Tuesday, February 14, 2006

278. Doubt

Interrupting myself for a moment of self-doubt, a part of the larger story I wish I knew how to transcend and banish.

Today I received constructive criticism from a person I respect a great deal about something I did when leading services, a technical issue small in itself but affecting the bigger picture. It was couched in praise and suggestions for improvement, delivered with tact, good humor, and gratitude, and in no way implied that I didn't belong up at the bima.

But all I could hear, at the moment this criticism was offered, was: You're being judged by rabbis and professional musicians. Our standards are high. You need to improve. And my unspoken response: what if I don't, or can't? Will I lose the gift of this privilege?

I realize now that I should be honored by the very occasion of this conversation; I've been deemed capable of fixing the problem, and will have an opportunity to do so. But I'm terrified of forfeiting the trust of those who allow me to pray and make music at their sides. I know not to put them on a pedestal; they're as normal and flawed as the rest of us. But I really have never before met this sort of people. Although I've figured out how to act like myself in their presence, in truth I always feel like I've been dropped in the middle of a science fiction story about highly evolved beings who come to visit, teach us to be good and wise, and then move on to some other planet. Precious and fragile, utterly foreign, and completely right. I keep expecting to wake up, in sadness, from a selfish dream about feeling whole.

I know all of this has much less to do with the truth of the situation than with my own personal mishegas. I'll re-read this post and wonder how I could have been silly enough to imagine I didn't deserve such joy. And the cycle of doubt will repeat a few weeks later; I'm a slow learner.


Regina said...

It's funny, though, aa, but I think the more meaning something has for us, the more a criticism about that something, even couched in loving terms, can affect us. If what you do at the bimah wasn't so important to you, then the criticsm wouldn't be either...

alto artist said...

Very true... (I'm a little calmer now, after a good night's sleep.)

Barefoot Jewess said...

We all have areas where we feel vulnerable- areas informed by our past. Self-talk is good, but exploring that area and facing it might help as well.

I know what you mean about hearing something "constructive" from people you think the world of; it *is* hard not to place them on a pedestal, as well.

I do think that this really is about how worthy you feel (and this is not about humility, which does not involve feeling low). What helps me is realising that lke all others, G-d did give me gifts and He places me in situations where I can use them. I find that concentrating on the fact that my talent is a gift from G-d levels the playing field. It is just is. And so, you are.

Sometimes, I think, we have difficulty in acknowledging and accepting that indeed, we do have gifts.

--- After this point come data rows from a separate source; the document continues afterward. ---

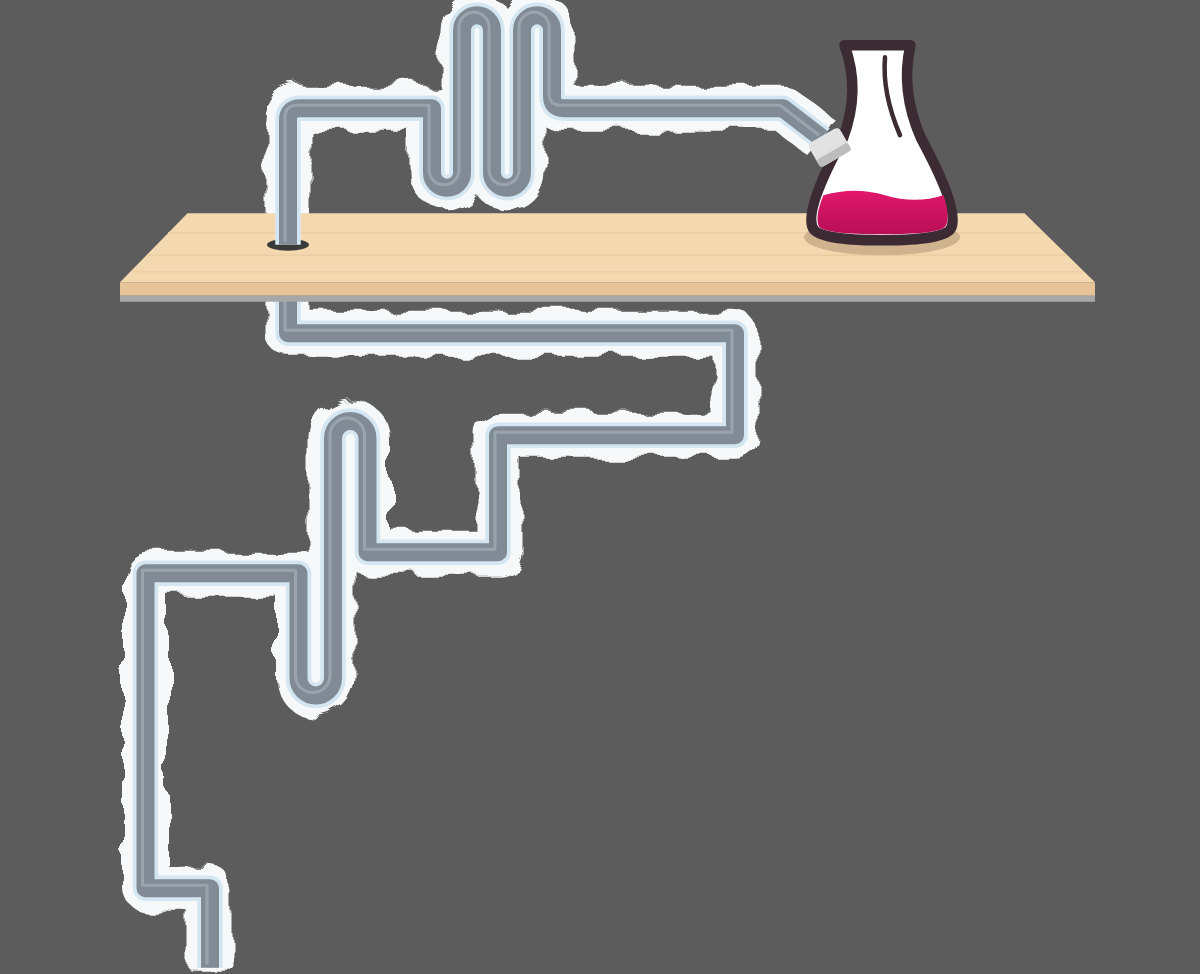
<!DOCTYPE html>
<html lang="en">
<head>
<meta charset="utf-8">
<title>Lab Pipework</title>
<style>
  :root {
    --backdrop: #5c5c5c;
    --halo: #f7f8f9;
    --pipe-rim: #d3e6f2;
    --pipe-body: #808b95;
    --pipe-shine: #9aa4ad;
    --board-top: #f4d8b0;
    --board-stripe: #ecceA2;
    --board-edge: #e6c398;
    --board-under: #a7a7a7;
    --hole: #3a3a3a;
    --flask-line: #3d2b33;
    --flask-glass: #ffffff;
    --liquid: #e2166c;
    --liquid-deep: #b80f55;
    --cork: #e2e2e2;
    --cork-shade: #bdbdbd;
    --board-shadow: #cfb38e;
  }
  html, body {
    margin: 0;
    padding: 0;
    width: 1200px;
    height: 974px;
    overflow: hidden;
    background: var(--backdrop);
  }
  .stage { display: block; width: 1200px; height: 974px; }
  .halo { fill: none; stroke: var(--halo); stroke-width: 30; stroke-linejoin: round; }
  .rim { fill: none; stroke: var(--pipe-rim); stroke-width: 17; stroke-linejoin: round; }
  .body { fill: none; stroke: var(--pipe-body); stroke-width: 12; stroke-linejoin: round; }
  .shine { fill: none; stroke: var(--pipe-shine); stroke-width: 2; stroke-linejoin: round; }
</style>
</head>
<body>
<svg class="stage" viewBox="0 0 800 649" width="1200" height="974" xmlns="http://www.w3.org/2000/svg">
  <defs>
    <filter id="rough-edge" x="-10%" y="-10%" width="120%" height="120%">
      <feTurbulence type="fractalNoise" baseFrequency="0.05" numOctaves="2" seed="4"/>
      <feDisplacementMap in="SourceGraphic" scale="14"/>
    </filter>
    <path id="upper-pipe" d="M192,163 V80 Q192,72 200,72 H288 V115 a10,10 0 0 0 20,0 V20 a10,10 0 0 1 20,0 V115 a10,10 0 0 0 20,0 V20 a10,10 0 0 1 20,0 V64 Q368,72 376,72 H522 L548,92"/>
    <path id="lower-pipe" d="M192,200 V222 H490 V290 H332 V368 H245 V292 a11.5,11.5 0 0 0 -23,0 V452 a11.5,11.5 0 0 1 -23,0 V382 H97 V592 H140 V645"/>
    <linearGradient id="liquid-fill" x1="0" y1="0" x2="0" y2="1">
      <stop offset="0" stop-color="var(--liquid)"/>
      <stop offset="1" stop-color="var(--liquid-deep)"/>
    </linearGradient>
  </defs>

  <g id="pipe-halos" filter="url(#rough-edge)">
    <use href="#upper-pipe" class="halo"/>
    <use href="#lower-pipe" class="halo"/>
  </g>

  <g id="lower-pipework">
    <use href="#lower-pipe" class="rim"/>
    <use href="#lower-pipe" class="body"/>
    <use href="#lower-pipe" class="shine" transform="translate(-2,-2)"/>
  </g>

  <g id="workbench">
    <polygon points="125,142 683,142 730,188 80,188" fill="var(--board-top)"/>
    <g stroke="var(--board-stripe)" stroke-width="1">
      <line x1="112" y1="155" x2="696" y2="155"/>
      <line x1="98" y1="170" x2="711" y2="170"/>
      <line x1="88" y1="181" x2="722" y2="181"/>
    </g>
    <rect x="80" y="188" width="650" height="9" fill="var(--board-edge)"/>
    <rect x="80" y="197" width="650" height="4" fill="var(--board-under)"/>
    <ellipse cx="192" cy="163" rx="14" ry="4" fill="var(--hole)"/>
  </g>

  <g id="upper-pipework">
    <use href="#upper-pipe" class="rim"/>
    <use href="#upper-pipe" class="body"/>
    <use href="#upper-pipe" class="shine" transform="translate(-2,-2)"/>
  </g>

  <g id="flask">
    <ellipse cx="588" cy="158" rx="52" ry="12" fill="var(--board-shadow)"/>
    <path d="M563,30 H607 Q600,60 614,92 Q640,140 634,152 Q630,160 588,160 Q546,160 542,152 Q536,140 562,92 Q574,60 563,30 Z"
          fill="var(--flask-glass)" stroke="var(--flask-line)" stroke-width="7" stroke-linejoin="round"/>
    <path d="M549,130 Q570,124 590,130 Q610,136 629,130 Q634,146 630,151 Q626,156 588,156 Q550,156 546,151 Q543,144 549,130 Z"
          fill="url(#liquid-fill)"/>
    <path d="M590,38 Q588,62 600,90" fill="none" stroke="var(--flask-line)" stroke-width="3" stroke-linecap="round"/>
    <g id="flask-stopper" transform="rotate(-30 553 98)">
      <rect x="541" y="89" width="24" height="18" rx="3" fill="var(--cork)"/>
      <rect x="541" y="101" width="24" height="6" rx="2" fill="var(--cork-shade)"/>
    </g>
  </g>
</svg>
</body>
</html>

And then, seeing that they come from G-d. I find it places everything in a whole new perspective.

alto artist said...

Barefoot J., I thank you for your wisdom... I have done a lot of thinking about this issue, and my brain understands why my heart reacts...but it still reacts. You are right: I need to keep remembering those gifts, and be grateful above all.

alto artist said...

Oh, you're certainly not alone! Thanks for visiting (and for giving me a link on your blog).